● **Exercise directions**
Every entry below should be written out exactly, and no image should appear.

● **Records from a collection**

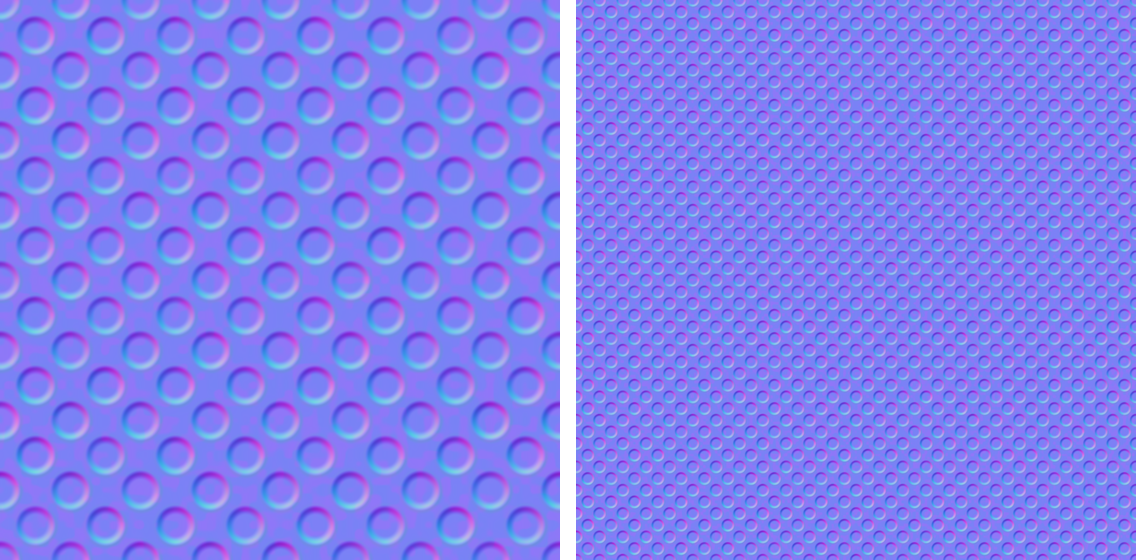
Left, the tile; right, the same tile 3 across and 3 down.
A Shadertoy shader for this texture map:

```glsl
// Tangent-space normal map of a sheet studded with round, flat-topped bumps.
// Two interleaved 8 x 8 lattices form a staggered grid; each bump has a soft
// sloping rim encoded as colour, over a faint mottling of wrapped value noise.

const float REPEATS = 8.0;
const float RIM_INNER = 0.145;
const float RIM_PEAK = 0.236;
const float RIM_OUTER = 0.302;
const vec2 RIM_SLOPE = vec2(0.52, 0.60);
const vec2 CENTRE_SHIFT = vec2(0.007, -0.007);

float hash(vec2 p) {
    vec3 q = fract(vec3(p.xyx) * 0.1031);
    q += dot(q, q.yzx + 33.33);
    return fract((q.x + q.y) * q.z);
}

// Value noise in 0..1 that wraps after a whole number of cells
float wrappedNoise(vec2 uv, vec2 cells, float seed) {
    vec2 p = uv * cells;
    vec2 i = floor(p);
    vec2 f = fract(p);
    f = f * f * (3.0 - 2.0 * f);
    vec2 lo = mod(i, cells) + seed;
    vec2 hi = mod(i + 1.0, cells) + seed;
    return mix(mix(hash(lo), hash(vec2(hi.x, lo.y)), f.x),
               mix(hash(vec2(lo.x, hi.y)), hash(hi), f.x), f.y);
}

// Offset from the nearest bump centre (xy) and a random value per bump (z)
vec3 nearestBump(vec2 p) {
    vec2 a = fract(p) - 0.5;
    vec2 b = fract(p + 0.5) - 0.5;
    vec2 idA = mod(floor(p), REPEATS);
    vec2 idB = mod(floor(p + 0.5), REPEATS) + 17.0;
    return dot(a, a) < dot(b, b) ? vec3(a, hash(idA)) : vec3(b, hash(idB));
}

// Steepness across the rim: zero on the top and on the ground
float rimProfile(float r) {
    return smoothstep(RIM_INNER, RIM_PEAK, r)
         * (1.0 - smoothstep(RIM_PEAK, RIM_OUTER, r));
}

// Unit normal as colour, with green pointing down the canvas
vec3 encodeNormal(vec2 tilt) {
    float z = sqrt(max(1.0 - dot(tilt, tilt), 0.0));
    return 0.5 + 0.5 * vec3(tilt.x, -tilt.y, z);
}

void mainImage(out vec4 fragColor, in vec2 fragCoord) {
    vec2 uv = fragCoord / iResolution.xy;
    vec3 bump = nearestBump(uv * REPEATS - CENTRE_SHIFT);
    float r = length(bump.xy);
    vec2 dir = bump.xy / max(r, 0.001);

    // Rim shading, slightly uneven from bump to bump
    float wear = 0.95 + 0.1 * bump.z;
    wear *= 0.93 + 0.14 * wrappedNoise(uv, vec2(64.0), 5.0);
    float rim = rimProfile(r) * wear;
    vec3 col = encodeNormal(dir * rim * RIM_SLOPE);
    col.b -= 0.035 + 0.04 * rim * dir.y;

    // Dull fringe just outside the lower right edge
    float fringe = smoothstep(0.26, 0.295, r) * (1.0 - smoothstep(0.295, 0.345, r));
    fringe *= 0.3 + 0.7 * smoothstep(-0.3, 0.9, dot(dir, vec2(0.6, -0.8)));
    col += fringe * vec3(-0.04, 0.04, -0.07);

    // Violet patches on a bluer ground, with fine upright streaks
    float patches = smoothstep(0.4, 0.75, wrappedNoise(uv, vec2(64.0), 40.0));
    float streak = wrappedNoise(uv, vec2(96.0, 32.0), 90.0) - 0.5;
    float tint = 0.075 * patches - 0.02 + 0.025 * streak;
    col += vec3(tint, -0.003 - 0.5 * tint, 0.1 * tint);

    fragColor = vec4(clamp(col, 0.0, 1.0), 1.0);
}
```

● **Task solution**
Left, the tile; right, the same tile 3 across and 3 down.
A Shadertoy shader for this texture map:

```glsl
// Tangent-space normal map of a sheet studded with round, flat-topped bumps.
// Two interleaved 8 x 8 lattices form a staggered grid; each bump has a soft
// sloping rim encoded as colour, over a faint mottling of wrapped value noise.

const float REPEATS = 8.0;
const float RIM_INNER = 0.145;
const float RIM_PEAK = 0.236;
const float RIM_OUTER = 0.302;
const vec2 RIM_SLOPE = vec2(0.52, 0.60);
const vec2 CENTRE_SHIFT = vec2(0.007, -0.007);

float hash(vec2 p) {
    vec3 q = fract(vec3(p.xyx) * 0.1031);
    q += dot(q, q.yzx + 33.33);
    return fract((q.x + q.y) * q.z);
}

// Value noise in 0..1 that wraps after a whole number of cells
float wrappedNoise(vec2 uv, vec2 cells, float seed) {
    vec2 p = uv * cells;
    vec2 i = floor(p);
    vec2 f = fract(p);
    f = f * f * (3.0 - 2.0 * f);
    vec2 lo = mod(i, cells) + seed;
    vec2 hi = mod(i + 1.0, cells) + seed;
    return mix(mix(hash(lo), hash(vec2(hi.x, lo.y)), f.x),
               mix(hash(vec2(lo.x, hi.y)), hash(hi), f.x), f.y);
}

// Offset from the nearest bump centre (xy) and a random value per bump (z)
vec3 nearestBump(vec2 p) {
    vec2 a = fract(p) - 0.5;
    vec2 b = fract(p + 0.5) - 0.5;
    vec2 idA = mod(floor(p), REPEATS);
    vec2 idB = mod(floor(p + 0.5), REPEATS) + 17.0;
    return dot(a, a) < dot(b, b) ? vec3(a, hash(idA)) : vec3(b, hash(idB));
}

// Steepness across the rim: zero on the top and on the ground
float rimProfile(float r) {
    return smoothstep(RIM_INNER, RIM_PEAK, r)
         * (1.0 - smoothstep(RIM_PEAK, RIM_OUTER, r));
}

// Unit normal as colour, with green pointing down the canvas
vec3 encodeNormal(vec2 tilt) {
    float z = sqrt(max(1.0 - dot(tilt, tilt), 0.0));
    return 0.5 + 0.5 * vec3(tilt.x, -tilt.y, z);
}

void mainImage(out vec4 fragColor, in vec2 fragCoord) {
    vec2 uv = fragCoord / iResolution.xy;
    vec3 bump = nearestBump(uv * REPEATS - CENTRE_SHIFT);
    float r = length(bump.xy);
    vec2 dir = bump.xy / max(r, 0.001);

    // Rim shading, slightly uneven from bump to bump
    float wear = 0.95 + 0.1 * bump.z;
    wear *= 0.93 + 0.14 * wrappedNoise(uv, vec2(64.0), 5.0);
    float rim = rimProfile(r) * wear;
    vec3 col = encodeNormal(dir * rim * RIM_SLOPE);
    col.b -= 0.035 + 0.04 * rim * dir.y;

    // Dull fringe just outside the lower right edge
    float fringe = smoothstep(0.26, 0.295, r) * (1.0 - smoothstep(0.295, 0.345, r));
    fringe *= 0.3 + 0.7 * smoothstep(-0.3, 0.9, dot(dir, vec2(0.6, -0.8)));
    col += fringe * vec3(-0.04, 0.04, -0.07);

    // Violet patches on a bluer ground, with fine upright streaks
    float patches = smoothstep(0.4, 0.75, wrappedNoise(uv, vec2(64.0), 40.0));
    float streak = wrappedNoise(uv, vec2(96.0, 32.0), 90.0) - 0.5;
    float tint = 0.075 * patches - 0.02 + 0.025 * streak;
    col += vec3(tint, -0.003 - 0.5 * tint, 0.1 * tint);

    fragColor = vec4(clamp(col, 0.0, 1.0), 1.0);
}
```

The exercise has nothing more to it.